| Task statement |
Copy each line from the data that has the word "block" in it.

________________________________________

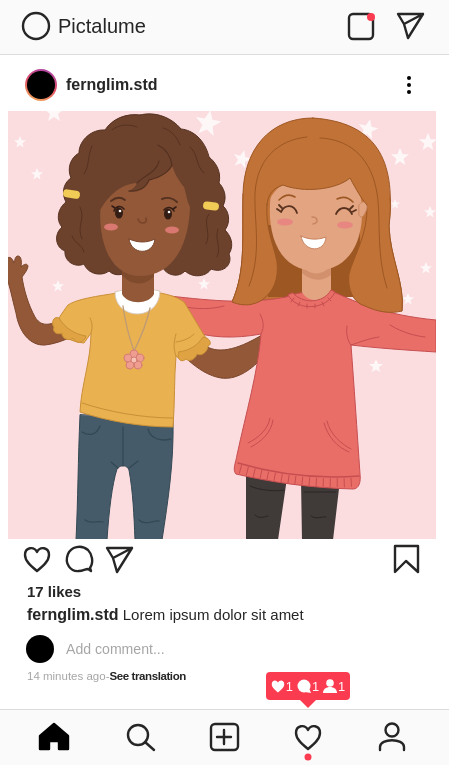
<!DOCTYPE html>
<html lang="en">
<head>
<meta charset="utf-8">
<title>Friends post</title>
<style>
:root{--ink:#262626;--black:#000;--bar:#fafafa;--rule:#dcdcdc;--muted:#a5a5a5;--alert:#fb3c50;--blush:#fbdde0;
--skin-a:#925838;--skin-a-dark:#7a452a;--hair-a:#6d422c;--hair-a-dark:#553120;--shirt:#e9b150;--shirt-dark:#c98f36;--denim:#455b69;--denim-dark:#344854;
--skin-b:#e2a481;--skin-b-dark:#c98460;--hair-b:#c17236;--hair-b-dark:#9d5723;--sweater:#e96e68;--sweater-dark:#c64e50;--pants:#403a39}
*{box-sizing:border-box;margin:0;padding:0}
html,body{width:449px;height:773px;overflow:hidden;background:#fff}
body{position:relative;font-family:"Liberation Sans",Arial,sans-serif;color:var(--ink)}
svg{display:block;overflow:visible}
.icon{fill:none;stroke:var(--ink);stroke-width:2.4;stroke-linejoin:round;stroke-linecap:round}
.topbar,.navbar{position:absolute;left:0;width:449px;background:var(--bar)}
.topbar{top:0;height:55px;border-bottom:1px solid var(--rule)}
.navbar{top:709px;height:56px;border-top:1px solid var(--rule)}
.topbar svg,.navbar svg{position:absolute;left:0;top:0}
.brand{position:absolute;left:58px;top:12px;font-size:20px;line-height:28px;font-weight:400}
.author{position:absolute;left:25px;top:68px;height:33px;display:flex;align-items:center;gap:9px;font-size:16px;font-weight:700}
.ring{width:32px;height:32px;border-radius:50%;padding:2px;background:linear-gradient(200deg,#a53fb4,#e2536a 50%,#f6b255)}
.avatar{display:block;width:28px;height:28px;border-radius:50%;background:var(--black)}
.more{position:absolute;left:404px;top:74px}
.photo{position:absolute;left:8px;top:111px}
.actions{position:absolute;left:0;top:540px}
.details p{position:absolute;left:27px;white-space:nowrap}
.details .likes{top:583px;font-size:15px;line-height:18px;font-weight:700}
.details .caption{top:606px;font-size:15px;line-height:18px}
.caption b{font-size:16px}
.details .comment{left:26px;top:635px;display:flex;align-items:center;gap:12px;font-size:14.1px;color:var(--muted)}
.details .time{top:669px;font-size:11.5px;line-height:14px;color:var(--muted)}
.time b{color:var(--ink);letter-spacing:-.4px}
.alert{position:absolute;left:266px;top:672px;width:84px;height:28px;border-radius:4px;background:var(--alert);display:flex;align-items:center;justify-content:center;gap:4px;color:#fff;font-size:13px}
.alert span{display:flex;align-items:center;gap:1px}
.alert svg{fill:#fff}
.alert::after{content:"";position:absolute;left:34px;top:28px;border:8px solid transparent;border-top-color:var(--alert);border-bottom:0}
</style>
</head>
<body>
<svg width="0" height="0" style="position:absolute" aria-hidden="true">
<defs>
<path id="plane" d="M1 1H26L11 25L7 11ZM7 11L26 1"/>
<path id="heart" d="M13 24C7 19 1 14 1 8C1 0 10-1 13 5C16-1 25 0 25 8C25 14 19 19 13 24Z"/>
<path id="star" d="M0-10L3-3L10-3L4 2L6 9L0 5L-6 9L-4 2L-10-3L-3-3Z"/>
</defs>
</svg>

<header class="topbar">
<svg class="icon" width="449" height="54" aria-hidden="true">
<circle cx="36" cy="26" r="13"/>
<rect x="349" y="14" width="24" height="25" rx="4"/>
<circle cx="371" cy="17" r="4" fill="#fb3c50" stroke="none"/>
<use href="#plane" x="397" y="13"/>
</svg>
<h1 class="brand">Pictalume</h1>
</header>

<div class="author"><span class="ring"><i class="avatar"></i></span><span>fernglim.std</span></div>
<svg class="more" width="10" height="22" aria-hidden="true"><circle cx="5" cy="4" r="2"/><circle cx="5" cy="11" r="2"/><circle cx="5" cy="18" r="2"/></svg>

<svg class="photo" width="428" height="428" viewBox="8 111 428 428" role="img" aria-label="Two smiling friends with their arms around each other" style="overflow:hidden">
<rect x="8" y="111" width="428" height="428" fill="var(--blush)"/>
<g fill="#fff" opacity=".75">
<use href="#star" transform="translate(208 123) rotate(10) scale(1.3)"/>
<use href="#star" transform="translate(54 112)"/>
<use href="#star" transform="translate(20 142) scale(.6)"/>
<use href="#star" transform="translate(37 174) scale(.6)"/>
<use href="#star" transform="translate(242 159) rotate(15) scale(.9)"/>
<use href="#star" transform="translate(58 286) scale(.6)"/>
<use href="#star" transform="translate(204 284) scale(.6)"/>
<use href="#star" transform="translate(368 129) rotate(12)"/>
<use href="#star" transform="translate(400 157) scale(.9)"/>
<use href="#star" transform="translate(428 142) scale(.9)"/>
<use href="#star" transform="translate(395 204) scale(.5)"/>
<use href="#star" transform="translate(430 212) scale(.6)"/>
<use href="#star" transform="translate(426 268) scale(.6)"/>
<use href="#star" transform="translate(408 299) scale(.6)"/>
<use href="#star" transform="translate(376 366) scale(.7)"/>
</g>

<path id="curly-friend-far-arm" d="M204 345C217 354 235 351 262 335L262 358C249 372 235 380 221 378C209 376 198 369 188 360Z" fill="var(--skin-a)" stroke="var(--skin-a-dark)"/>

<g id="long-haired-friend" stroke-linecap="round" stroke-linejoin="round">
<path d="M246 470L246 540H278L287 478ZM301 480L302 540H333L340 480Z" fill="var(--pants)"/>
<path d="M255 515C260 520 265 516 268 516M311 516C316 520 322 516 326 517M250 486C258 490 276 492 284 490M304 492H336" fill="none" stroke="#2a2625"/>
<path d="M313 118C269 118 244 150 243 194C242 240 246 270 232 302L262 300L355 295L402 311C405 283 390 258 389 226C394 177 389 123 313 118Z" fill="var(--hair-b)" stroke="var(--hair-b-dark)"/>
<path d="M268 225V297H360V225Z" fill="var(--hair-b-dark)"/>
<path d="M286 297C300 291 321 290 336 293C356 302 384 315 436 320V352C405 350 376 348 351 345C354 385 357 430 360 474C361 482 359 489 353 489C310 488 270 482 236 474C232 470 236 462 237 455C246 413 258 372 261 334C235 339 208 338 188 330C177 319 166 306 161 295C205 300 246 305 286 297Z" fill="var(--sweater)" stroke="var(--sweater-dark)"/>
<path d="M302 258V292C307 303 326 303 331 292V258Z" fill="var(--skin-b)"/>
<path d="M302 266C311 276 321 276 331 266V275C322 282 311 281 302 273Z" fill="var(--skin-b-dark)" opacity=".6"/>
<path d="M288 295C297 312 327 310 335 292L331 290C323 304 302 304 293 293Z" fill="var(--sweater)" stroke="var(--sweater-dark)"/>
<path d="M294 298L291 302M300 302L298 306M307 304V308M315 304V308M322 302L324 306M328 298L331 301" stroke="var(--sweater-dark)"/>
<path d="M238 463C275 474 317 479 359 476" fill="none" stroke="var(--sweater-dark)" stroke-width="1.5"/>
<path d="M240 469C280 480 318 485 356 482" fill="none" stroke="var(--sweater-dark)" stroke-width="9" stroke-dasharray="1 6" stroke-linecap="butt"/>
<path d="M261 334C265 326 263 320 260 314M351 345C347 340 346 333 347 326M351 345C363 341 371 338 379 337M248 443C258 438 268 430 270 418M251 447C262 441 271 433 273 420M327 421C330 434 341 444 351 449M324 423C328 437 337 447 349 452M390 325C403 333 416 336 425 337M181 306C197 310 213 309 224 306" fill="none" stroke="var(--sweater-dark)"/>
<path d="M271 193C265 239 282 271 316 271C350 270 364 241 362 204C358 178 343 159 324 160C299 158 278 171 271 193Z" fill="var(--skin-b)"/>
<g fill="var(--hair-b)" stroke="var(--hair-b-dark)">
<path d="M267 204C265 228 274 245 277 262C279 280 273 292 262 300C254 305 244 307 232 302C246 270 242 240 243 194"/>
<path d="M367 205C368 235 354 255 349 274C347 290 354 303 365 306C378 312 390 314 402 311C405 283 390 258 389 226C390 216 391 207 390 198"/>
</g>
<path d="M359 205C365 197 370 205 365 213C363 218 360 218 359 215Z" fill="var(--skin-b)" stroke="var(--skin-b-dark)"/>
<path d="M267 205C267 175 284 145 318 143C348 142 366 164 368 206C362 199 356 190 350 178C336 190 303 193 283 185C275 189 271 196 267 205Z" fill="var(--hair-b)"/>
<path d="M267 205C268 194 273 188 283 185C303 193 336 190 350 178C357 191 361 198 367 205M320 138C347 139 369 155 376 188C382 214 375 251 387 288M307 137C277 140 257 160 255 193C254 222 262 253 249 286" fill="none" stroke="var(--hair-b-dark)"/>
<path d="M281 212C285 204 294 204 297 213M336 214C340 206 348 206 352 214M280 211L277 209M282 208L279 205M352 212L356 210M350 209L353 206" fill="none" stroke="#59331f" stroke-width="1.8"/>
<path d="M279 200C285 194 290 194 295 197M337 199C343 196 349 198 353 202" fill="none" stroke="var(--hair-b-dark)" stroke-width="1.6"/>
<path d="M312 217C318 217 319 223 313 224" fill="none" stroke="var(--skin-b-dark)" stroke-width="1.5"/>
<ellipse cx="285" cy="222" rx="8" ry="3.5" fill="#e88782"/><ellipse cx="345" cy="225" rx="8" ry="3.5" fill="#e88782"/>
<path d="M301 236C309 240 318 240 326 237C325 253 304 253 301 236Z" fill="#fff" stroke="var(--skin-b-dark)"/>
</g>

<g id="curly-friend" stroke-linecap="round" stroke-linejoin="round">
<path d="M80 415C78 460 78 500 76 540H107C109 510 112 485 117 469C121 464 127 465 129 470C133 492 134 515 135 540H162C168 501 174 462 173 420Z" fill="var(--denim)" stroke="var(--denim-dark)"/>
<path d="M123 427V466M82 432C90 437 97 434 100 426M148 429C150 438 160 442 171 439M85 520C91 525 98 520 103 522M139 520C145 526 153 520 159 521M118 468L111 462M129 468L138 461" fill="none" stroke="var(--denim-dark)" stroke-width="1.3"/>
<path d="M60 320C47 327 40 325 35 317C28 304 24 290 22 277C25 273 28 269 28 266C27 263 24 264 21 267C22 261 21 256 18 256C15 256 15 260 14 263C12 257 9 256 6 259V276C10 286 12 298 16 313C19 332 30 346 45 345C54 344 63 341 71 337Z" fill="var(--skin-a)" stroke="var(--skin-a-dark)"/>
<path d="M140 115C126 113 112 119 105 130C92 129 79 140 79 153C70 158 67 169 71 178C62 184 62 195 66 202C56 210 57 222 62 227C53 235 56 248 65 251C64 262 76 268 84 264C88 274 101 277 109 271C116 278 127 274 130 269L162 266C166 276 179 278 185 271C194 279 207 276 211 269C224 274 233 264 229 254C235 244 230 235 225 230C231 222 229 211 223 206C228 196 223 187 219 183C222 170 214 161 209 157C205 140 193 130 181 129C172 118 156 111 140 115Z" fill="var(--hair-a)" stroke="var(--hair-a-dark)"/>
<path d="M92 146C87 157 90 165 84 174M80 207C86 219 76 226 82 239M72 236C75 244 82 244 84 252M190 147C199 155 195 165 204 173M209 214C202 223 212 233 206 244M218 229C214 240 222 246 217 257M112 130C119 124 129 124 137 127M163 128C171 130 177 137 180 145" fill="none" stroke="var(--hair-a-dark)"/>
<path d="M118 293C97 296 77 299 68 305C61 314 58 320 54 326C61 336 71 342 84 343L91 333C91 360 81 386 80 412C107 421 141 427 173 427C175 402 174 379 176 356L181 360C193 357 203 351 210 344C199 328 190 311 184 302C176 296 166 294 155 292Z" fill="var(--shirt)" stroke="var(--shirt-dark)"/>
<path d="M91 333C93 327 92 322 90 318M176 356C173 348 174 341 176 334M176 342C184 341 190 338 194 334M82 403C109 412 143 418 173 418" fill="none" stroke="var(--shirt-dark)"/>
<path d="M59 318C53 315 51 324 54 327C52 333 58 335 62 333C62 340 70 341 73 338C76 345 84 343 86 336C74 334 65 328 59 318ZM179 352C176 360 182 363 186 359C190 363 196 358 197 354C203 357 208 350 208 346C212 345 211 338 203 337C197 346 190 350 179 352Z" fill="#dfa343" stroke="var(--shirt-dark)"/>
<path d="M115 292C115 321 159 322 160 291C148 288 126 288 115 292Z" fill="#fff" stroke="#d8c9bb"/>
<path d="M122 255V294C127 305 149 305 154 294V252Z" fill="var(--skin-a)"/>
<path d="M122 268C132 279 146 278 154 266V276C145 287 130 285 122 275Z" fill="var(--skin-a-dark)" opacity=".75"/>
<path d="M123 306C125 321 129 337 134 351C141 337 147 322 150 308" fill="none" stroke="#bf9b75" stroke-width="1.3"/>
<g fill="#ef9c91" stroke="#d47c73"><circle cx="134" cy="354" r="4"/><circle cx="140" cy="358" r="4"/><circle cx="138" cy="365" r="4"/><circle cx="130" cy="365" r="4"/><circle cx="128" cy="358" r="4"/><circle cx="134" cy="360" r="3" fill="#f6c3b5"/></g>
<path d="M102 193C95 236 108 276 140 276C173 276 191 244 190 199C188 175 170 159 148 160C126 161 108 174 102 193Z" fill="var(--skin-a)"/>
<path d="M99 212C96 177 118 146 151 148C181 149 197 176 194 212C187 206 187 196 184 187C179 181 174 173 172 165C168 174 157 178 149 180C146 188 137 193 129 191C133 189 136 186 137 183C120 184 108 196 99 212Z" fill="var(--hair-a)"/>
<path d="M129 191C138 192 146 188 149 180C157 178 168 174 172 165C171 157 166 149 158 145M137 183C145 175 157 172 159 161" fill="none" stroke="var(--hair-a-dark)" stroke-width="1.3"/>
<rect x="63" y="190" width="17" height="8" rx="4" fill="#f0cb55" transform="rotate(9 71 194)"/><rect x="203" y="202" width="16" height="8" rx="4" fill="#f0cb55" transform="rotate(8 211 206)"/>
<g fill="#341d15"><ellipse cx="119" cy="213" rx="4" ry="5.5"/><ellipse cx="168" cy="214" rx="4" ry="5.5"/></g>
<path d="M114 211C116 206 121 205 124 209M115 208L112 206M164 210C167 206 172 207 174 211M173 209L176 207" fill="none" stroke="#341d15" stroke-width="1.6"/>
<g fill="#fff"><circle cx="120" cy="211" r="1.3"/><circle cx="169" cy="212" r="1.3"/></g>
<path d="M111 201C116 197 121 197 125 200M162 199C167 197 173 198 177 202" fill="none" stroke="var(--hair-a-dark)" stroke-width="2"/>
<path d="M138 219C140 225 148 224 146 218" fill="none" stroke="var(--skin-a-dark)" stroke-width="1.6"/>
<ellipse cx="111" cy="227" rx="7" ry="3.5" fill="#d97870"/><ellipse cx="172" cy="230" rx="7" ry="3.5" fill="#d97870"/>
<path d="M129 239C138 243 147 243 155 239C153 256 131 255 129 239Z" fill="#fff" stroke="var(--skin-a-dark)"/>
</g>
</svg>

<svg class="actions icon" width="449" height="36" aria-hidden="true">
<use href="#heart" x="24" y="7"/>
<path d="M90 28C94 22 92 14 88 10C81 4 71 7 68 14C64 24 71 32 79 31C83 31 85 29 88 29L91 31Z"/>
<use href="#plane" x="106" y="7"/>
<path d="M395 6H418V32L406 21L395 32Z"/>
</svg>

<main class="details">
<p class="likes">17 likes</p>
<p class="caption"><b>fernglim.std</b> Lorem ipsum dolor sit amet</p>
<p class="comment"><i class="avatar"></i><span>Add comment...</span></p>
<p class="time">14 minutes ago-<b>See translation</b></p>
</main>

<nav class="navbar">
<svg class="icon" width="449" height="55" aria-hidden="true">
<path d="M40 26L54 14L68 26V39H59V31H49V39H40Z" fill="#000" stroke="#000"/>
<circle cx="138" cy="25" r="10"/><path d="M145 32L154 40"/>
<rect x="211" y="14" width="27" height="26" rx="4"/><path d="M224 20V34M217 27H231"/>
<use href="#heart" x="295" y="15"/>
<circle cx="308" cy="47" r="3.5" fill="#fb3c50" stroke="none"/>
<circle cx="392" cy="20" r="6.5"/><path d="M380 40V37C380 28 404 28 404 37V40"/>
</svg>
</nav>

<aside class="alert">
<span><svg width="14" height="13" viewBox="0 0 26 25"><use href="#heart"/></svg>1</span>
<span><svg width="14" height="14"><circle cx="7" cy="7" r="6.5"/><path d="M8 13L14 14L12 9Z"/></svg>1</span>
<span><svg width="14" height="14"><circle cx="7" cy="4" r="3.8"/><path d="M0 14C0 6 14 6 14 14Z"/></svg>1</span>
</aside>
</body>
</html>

________________________________________

| Written solution |
svg{display:block;overflow:visible}
.avatar{display:block;width:28px;height:28px;border-radius:50%;background:var(--black)}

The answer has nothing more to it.